**What the task requires:** What is needed is an exact copy of all the records, written out in full.

**Task data:**
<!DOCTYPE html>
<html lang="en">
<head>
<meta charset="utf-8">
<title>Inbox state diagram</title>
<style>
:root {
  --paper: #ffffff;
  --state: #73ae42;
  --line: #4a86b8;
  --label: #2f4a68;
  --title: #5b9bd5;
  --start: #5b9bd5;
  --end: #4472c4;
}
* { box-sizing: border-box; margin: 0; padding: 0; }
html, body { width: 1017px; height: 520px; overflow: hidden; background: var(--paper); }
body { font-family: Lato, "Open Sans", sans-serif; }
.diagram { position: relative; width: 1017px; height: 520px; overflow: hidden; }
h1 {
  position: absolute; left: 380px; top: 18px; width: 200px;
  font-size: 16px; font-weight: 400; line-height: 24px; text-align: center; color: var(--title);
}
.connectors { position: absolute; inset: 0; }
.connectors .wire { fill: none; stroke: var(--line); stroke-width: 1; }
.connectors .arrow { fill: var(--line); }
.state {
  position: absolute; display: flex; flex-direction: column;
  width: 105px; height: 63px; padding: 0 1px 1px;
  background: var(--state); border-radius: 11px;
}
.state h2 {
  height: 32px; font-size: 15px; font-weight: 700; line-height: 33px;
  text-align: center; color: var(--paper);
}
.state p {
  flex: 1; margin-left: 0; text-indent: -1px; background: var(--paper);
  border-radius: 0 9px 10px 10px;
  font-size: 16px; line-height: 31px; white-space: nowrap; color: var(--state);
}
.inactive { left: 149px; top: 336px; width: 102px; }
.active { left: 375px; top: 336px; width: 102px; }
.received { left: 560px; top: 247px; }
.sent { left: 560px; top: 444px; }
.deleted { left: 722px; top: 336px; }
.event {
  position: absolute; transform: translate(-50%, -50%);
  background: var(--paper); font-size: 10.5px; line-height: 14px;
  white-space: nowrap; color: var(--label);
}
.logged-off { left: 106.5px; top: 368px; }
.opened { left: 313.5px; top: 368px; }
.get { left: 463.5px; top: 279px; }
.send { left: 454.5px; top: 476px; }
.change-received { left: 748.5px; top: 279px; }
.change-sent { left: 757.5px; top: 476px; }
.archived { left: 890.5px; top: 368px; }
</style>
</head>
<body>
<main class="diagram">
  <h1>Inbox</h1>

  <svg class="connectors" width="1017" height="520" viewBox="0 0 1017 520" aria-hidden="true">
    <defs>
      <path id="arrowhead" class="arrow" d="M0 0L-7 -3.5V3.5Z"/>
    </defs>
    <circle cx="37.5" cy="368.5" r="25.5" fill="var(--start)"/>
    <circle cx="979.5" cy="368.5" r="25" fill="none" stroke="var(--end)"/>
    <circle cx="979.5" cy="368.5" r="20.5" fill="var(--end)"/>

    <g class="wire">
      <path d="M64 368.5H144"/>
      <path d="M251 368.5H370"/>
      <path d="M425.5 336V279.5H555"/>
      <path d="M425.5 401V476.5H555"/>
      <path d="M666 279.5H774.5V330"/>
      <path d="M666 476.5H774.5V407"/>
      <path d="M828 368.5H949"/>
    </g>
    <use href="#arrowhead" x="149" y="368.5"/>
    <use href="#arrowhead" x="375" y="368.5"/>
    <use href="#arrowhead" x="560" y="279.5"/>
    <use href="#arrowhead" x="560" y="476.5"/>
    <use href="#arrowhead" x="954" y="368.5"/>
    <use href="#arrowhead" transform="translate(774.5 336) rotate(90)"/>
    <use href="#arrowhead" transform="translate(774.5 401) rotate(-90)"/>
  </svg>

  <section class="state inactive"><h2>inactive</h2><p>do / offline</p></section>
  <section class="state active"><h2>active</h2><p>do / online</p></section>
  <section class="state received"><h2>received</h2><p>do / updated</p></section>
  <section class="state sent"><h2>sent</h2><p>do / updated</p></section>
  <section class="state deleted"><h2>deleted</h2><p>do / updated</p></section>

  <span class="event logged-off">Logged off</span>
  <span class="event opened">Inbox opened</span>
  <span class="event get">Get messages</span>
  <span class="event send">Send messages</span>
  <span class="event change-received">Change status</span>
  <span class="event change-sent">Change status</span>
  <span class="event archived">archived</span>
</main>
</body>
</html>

**Task result:**
<!DOCTYPE html>
<html lang="en">
<head>
<meta charset="utf-8">
<title>Inbox state diagram</title>
<style>
:root {
  --paper: #ffffff;
  --state: #73ae42;
  --line: #4a86b8;
  --label: #2f4a68;
  --title: #5b9bd5;
  --start: #5b9bd5;
  --end: #4472c4;
}
* { box-sizing: border-box; margin: 0; padding: 0; }
html, body { width: 1017px; height: 520px; overflow: hidden; background: var(--paper); }
body { font-family: Lato, "Open Sans", sans-serif; }
.diagram { position: relative; width: 1017px; height: 520px; overflow: hidden; }
h1 {
  position: absolute; left: 380px; top: 18px; width: 200px;
  font-size: 16px; font-weight: 400; line-height: 24px; text-align: center; color: var(--title);
}
.connectors { position: absolute; inset: 0; }
.connectors .wire { fill: none; stroke: var(--line); stroke-width: 1; }
.connectors .arrow { fill: var(--line); }
.state {
  position: absolute; display: flex; flex-direction: column;
  width: 105px; height: 63px; padding: 0 1px 1px;
  background: var(--state); border-radius: 11px;
}
.state h2 {
  height: 32px; font-size: 15px; font-weight: 700; line-height: 33px;
  text-align: center; color: var(--paper);
}
.state p {
  flex: 1; margin-left: 0; text-indent: -1px; background: var(--paper);
  border-radius: 0 9px 10px 10px;
  font-size: 16px; line-height: 31px; white-space: nowrap; color: var(--state);
}
.inactive { left: 149px; top: 336px; width: 102px; }
.active { left: 375px; top: 336px; width: 102px; }
.received { left: 560px; top: 247px; }
.sent { left: 560px; top: 444px; }
.deleted { left: 722px; top: 336px; }
.event {
  position: absolute; transform: translate(-50%, -50%);
  background: var(--paper); font-size: 10.5px; line-height: 14px;
  white-space: nowrap; color: var(--label);
}
.logged-off { left: 106.5px; top: 368px; }
.opened { left: 313.5px; top: 368px; }
.get { left: 463.5px; top: 279px; }
.send { left: 454.5px; top: 476px; }
.change-received { left: 748.5px; top: 279px; }
.change-sent { left: 757.5px; top: 476px; }
.archived { left: 890.5px; top: 368px; }
</style>
</head>
<body>
<main class="diagram">
  <h1>Inbox</h1>

  <svg class="connectors" width="1017" height="520" viewBox="0 0 1017 520" aria-hidden="true">
    <defs>
      <path id="arrowhead" class="arrow" d="M0 0L-7 -3.5V3.5Z"/>
    </defs>
    <circle cx="37.5" cy="368.5" r="25.5" fill="var(--start)"/>
    <circle cx="979.5" cy="368.5" r="25" fill="none" stroke="var(--end)"/>
    <circle cx="979.5" cy="368.5" r="20.5" fill="var(--end)"/>

    <g class="wire">
      <path d="M64 368.5H144"/>
      <path d="M251 368.5H370"/>
      <path d="M425.5 336V279.5H555"/>
      <path d="M425.5 401V476.5H555"/>
      <path d="M666 279.5H774.5V330"/>
      <path d="M666 476.5H774.5V407"/>
      <path d="M828 368.5H949"/>
    </g>
    <use href="#arrowhead" x="149" y="368.5"/>
    <use href="#arrowhead" x="375" y="368.5"/>
    <use href="#arrowhead" x="560" y="279.5"/>
    <use href="#arrowhead" x="560" y="476.5"/>
    <use href="#arrowhead" x="954" y="368.5"/>
    <use href="#arrowhead" transform="translate(774.5 336) rotate(90)"/>
    <use href="#arrowhead" transform="translate(774.5 401) rotate(-90)"/>
  </svg>

  <section class="state inactive"><h2>inactive</h2><p>do / offline</p></section>
  <section class="state active"><h2>active</h2><p>do / online</p></section>
  <section class="state received"><h2>received</h2><p>do / updated</p></section>
  <section class="state sent"><h2>sent</h2><p>do / updated</p></section>
  <section class="state deleted"><h2>deleted</h2><p>do / updated</p></section>

  <span class="event logged-off">Logged off</span>
  <span class="event opened">Inbox opened</span>
  <span class="event get">Get messages</span>
  <span class="event send">Send messages</span>
  <span class="event change-received">Change status</span>
  <span class="event change-sent">Change status</span>
  <span class="event archived">archived</span>
</main>
</body>
</html>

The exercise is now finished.